From extreme shiver to sticker shock.
Power bills from a bone-chilling January are starting to come in. It's hitting many people hard, especially those in need.
Mmah Sylla just found out how high hers was. Sylla lives in East Ridge and opened her bill to find out she owes $289 for January.
This afternoon, she paid $150 of that. Her family knew this would squeeze her budget.
Sylla said, "It's real high. I called my sister. I say please help me out. That way, they don't cut my lights."
During the lunch hour, several customers came to EPB to pay December bills and bracing for January. Some of them, like Jimmy Bush, went to customer service to extend payments. Bush's December bill was $204.
His only source of income is disability, he's bracing for an even higher January bill. "I really don't know, it's rough right now," Bush said.
It's rough for a good reason. Five days dipped down to single digits in January. That month turned out to be about 30 percent colder than normal.
In fact, EPB saw its highest usage ever on one day. On January 7th, the first single digit day, a peak load topped out at 1,327 megawatts.
EPB's public relations coordinator John Pless noted, "And that shattered the old record book in August of 2007."
And it's hitting everyone hard. The average power bill in January of last year - $145. This January - $173
This afternoon, Rosetta Johnson, who lives off of Social Security, came to EPB to pay part of her December and January bills.

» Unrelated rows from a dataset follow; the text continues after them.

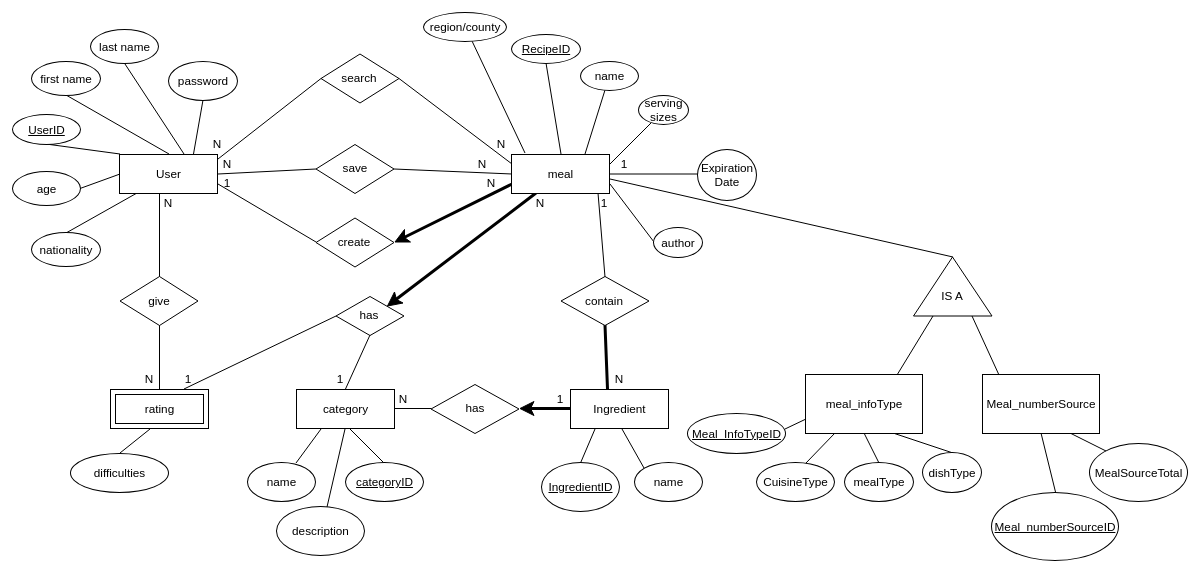
<!DOCTYPE html>
<html lang="en">
<head>
<meta charset="utf-8">
<title>Recipe entity relationship diagram</title>
<style>
:root { --ink: #000; --paper: #fff; }
* { box-sizing: border-box; }
html, body { margin: 0; overflow: hidden; background: var(--paper); }
.diagram {
  position: relative; width: 1200px; height: 573px; overflow: hidden;
  background: var(--paper); color: var(--ink);
  font: 11.75px/14px "Liberation Sans", Arial, sans-serif;
}
.connectors { position: absolute; left: 0; top: 0; fill: none; stroke: var(--ink); stroke-width: 1; }
.connectors .total { stroke-width: 3; }
.connectors .arrowhead { fill: var(--ink); }
.connectors .shape { fill: var(--paper); }
.entity, .attribute, .relation, .count {
  position: absolute; left: var(--x); top: var(--y); width: var(--w); height: var(--h);
  display: flex; align-items: center; justify-content: center;
  text-align: center; white-space: nowrap;
}
.entity, .attribute { border: 1px solid var(--ink); background: var(--paper); }
.entity { --w: 99px; --h: 40px; }
.entity.large { --w: 118px; --h: 60px; }
.entity.weak::after { content: ""; position: absolute; inset: 4px; border: 1px solid var(--ink); }
.attribute { border-radius: 50%; }
.key { text-decoration: underline; }
.relation { --w: 80px; --h: 20px; }
.count { --w: 20px; --h: 14px; }
</style>
</head>
<body>
<main class="diagram">
<svg class="connectors" width="1200" height="573" viewBox="0 0 1200 573" aria-hidden="true">
  <g class="attribute-links">
    <path d="M125 64L184 154M66 95L169 154M203 100L193.500 154M46 144L120 154M80 188.500L120 174M66 233L137 193"/>
    <path d="M472 41L525 153M546 63L561 154M605 90L585 154M651 123L610 164M610 174H698M610 184L654 242"/>
    <path d="M150 429L120 453M321 429L296 463M345 429L327 507M350 429L384 463M595 429L580.500 463M622 429L644 468"/>
    <path d="M806 419L785 429M835 433L806 463M864 433L879 463M893 433L953 453M1041 433L1055.500 492M1070 433L1106 451"/>
  </g>
  <g class="relation-links">
    <path d="M218 159L321 78.500M399 78.500L512 164M218 174L316 169M394 169L512 174M218 184L316 242"/>
    <path d="M159.500 193V277M159.500 325V390M336 316L184 389M370 335L345.500 389M598 193L605 277M394 408.500H431"/>
    <path d="M610 179L953 257M933 316L897 375M972 316L999 375"/>
  </g>
  <g class="total">
    <path d="M512 184L402 238.500M536 193L394 301M605 325L607.500 389M571 408.500H528"/>
  </g>
  <g class="arrowhead">
    <path id="arrow" d="M520 408.500L534 401.500L530.500 408.500L534 415.500Z"/>
    <path d="M395 242L404.500 229.500L404.500 237.500L410.500 242Z"/>
    <path d="M387.500 306L394.500 292L396.500 299.500L403 303Z"/>
  </g>
  <g class="shape">
    <polygon points="321,78.500 360,54 399,78.500 360,103"/>
    <polygon points="316,169 355,144.500 394,169 355,193.500"/>
    <polygon points="316,242.500 355,218 394,242.500 355,267"/>
    <polygon points="120,301 159.500,276.500 198,301 159.500,325.500"/>
    <polygon points="336,316 370,296.500 404,316 370,335.500"/>
    <polygon points="561,301 605,276.500 649,301 605,325.500"/>
    <polygon points="431,409 475,384.500 519,409 475,433.500"/>
    <polygon points="913.500,316 952.500,257 992,316"/>
  </g>
</svg>

<section aria-label="User">
  <div class="entity" style="--x:119px;--y:154px">User</div>
  <div class="attribute" style="--x:90px;--y:29px;--w:69px;--h:35px">last name</div>
  <div class="attribute" style="--x:31px;--y:61px;--w:70px;--h:35px">first name</div>
  <div class="attribute" style="--x:168px;--y:61px;--w:70px;--h:40px">password</div>
  <div class="attribute" style="--x:12px;--y:114px;--w:69px;--h:31px"><span class="key">UserID</span></div>
  <div class="attribute" style="--x:12px;--y:171px;--w:69px;--h:35px">age</div>
  <div class="attribute" style="--x:31px;--y:232px;--w:70px;--h:35px">nationality</div>
</section>

<section aria-label="meal">
  <div class="entity" style="--x:511px;--y:154px">meal</div>
  <div class="attribute" style="--x:423px;--y:12px;--w:84px;--h:30px">region/county</div>
  <div class="attribute" style="--x:511px;--y:34px;--w:70px;--h:30px"><span class="key">RecipeID</span></div>
  <div class="attribute" style="--x:580px;--y:61px;--w:59px;--h:30px">name</div>
  <div class="attribute" style="--x:638px;--y:95px;--w:51px;--h:30px">serving<br>sizes</div>
  <div class="attribute" style="--x:697px;--y:149px;--w:60px;--h:52px">Expiration<br>Date</div>
  <div class="attribute" style="--x:653px;--y:227px;--w:50px;--h:31px">author</div>
</section>

<section aria-label="rating">
  <div class="entity weak" style="--x:110px;--y:389px">rating</div>
  <div class="attribute" style="--x:70px;--y:453px;--w:99px;--h:40px">difficulties</div>
</section>

<section aria-label="category">
  <div class="entity" style="--x:296px;--y:389px">category</div>
  <div class="attribute" style="--x:247px;--y:462px;--w:69px;--h:40px">name</div>
  <div class="attribute" style="--x:345px;--y:462px;--w:79px;--h:40px"><span class="key">categoryID</span></div>
  <div class="attribute" style="--x:276px;--y:506px;--w:89px;--h:50px">description</div>
</section>

<section aria-label="Ingredient">
  <div class="entity" style="--x:570px;--y:389px">Ingredient</div>
  <div class="attribute" style="--x:541px;--y:462px;--w:79px;--h:50px"><span class="key">IngredientID</span></div>
  <div class="attribute" style="--x:634px;--y:462px;--w:69px;--h:40px">name</div>
</section>

<section aria-label="meal_infoType">
  <div class="entity large" style="--x:805px;--y:374px">meal_infoType</div>
  <div class="attribute" style="--x:687px;--y:413px;--w:99px;--h:41px"><span class="key">Meal_InfoTypeID</span></div>
  <div class="attribute" style="--x:756px;--y:462px;--w:79px;--h:40px">CuisineType</div>
  <div class="attribute" style="--x:844px;--y:462px;--w:70px;--h:40px">mealType</div>
  <div class="attribute" style="--x:922px;--y:452px;--w:60px;--h:41px">dishType</div>
</section>

<section aria-label="Meal_numberSource">
  <div class="entity large" style="--x:982px;--y:374px">Meal_numberSource</div>
  <div class="attribute" style="--x:1089px;--y:443px;--w:99px;--h:59px">MealSourceTotal</div>
  <div class="attribute" style="--x:991px;--y:492px;--w:128px;--h:69px"><span class="key">Meal_numberSourceID</span></div>
</section>

<section aria-label="Relationships">
  <div class="relation" style="--x:319px;--y:68px">search</div>
  <div class="relation" style="--x:315px;--y:158px">save</div>
  <div class="relation" style="--x:314px;--y:232px">create</div>
  <div class="relation" style="--x:119px;--y:291px">give</div>
  <div class="relation" style="--x:329px;--y:305px">has</div>
  <div class="relation" style="--x:564px;--y:291px">contain</div>
  <div class="relation" style="--x:435px;--y:398px">has</div>
  <div class="relation" style="--x:912px;--y:286px">IS A</div>
</section>

<section aria-label="Cardinalities">
  <span class="count" style="--x:207px;--y:137px">N</span>
  <span class="count" style="--x:217px;--y:157px">N</span>
  <span class="count" style="--x:217px;--y:176px">1</span>
  <span class="count" style="--x:158px;--y:196px">N</span>
  <span class="count" style="--x:491px;--y:137px">N</span>
  <span class="count" style="--x:472px;--y:157px">N</span>
  <span class="count" style="--x:481px;--y:176px">N</span>
  <span class="count" style="--x:530px;--y:196px">N</span>
  <span class="count" style="--x:594px;--y:196px">1</span>
  <span class="count" style="--x:614px;--y:157px">1</span>
  <span class="count" style="--x:139px;--y:372px">N</span>
  <span class="count" style="--x:178px;--y:372px">1</span>
  <span class="count" style="--x:330px;--y:372px">1</span>
  <span class="count" style="--x:393px;--y:392px">N</span>
  <span class="count" style="--x:550px;--y:392px">1</span>
  <span class="count" style="--x:609px;--y:372px">N</span>
</section>
</main>
</body>
</html>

She's staring at a $326 dollar bill. "It's a kick, truly a kick in the behind, but you gotta have lights and heat," Johnson said.
But there's help for her and others.
Pless explained, "We can make what are promise to pay payments. And that is where people can try to make arrangments where they spread that higher cost over a couple of months. So give us a call and we'll be more than happy to work with people."
And you can obviously help yourself, by lowering your thermostat. Also, one key money saver -- replace those nasty air filters and use a higher quality one if possible. That will cut down on particulates in the air and the strain they put on HVAC systems.
EPB is also pushing its voluntary "Power Share" program. That's where you give $1 a month on your bill to go for those who need it more.
Pless noted for every degree you lower your thermostat, you should save 3 to 5 percent on your power bill.
It's also advised to drop your thermostat to 60 degrees when you leave for work or school if you want to lower your overall energy bill.by John Madewell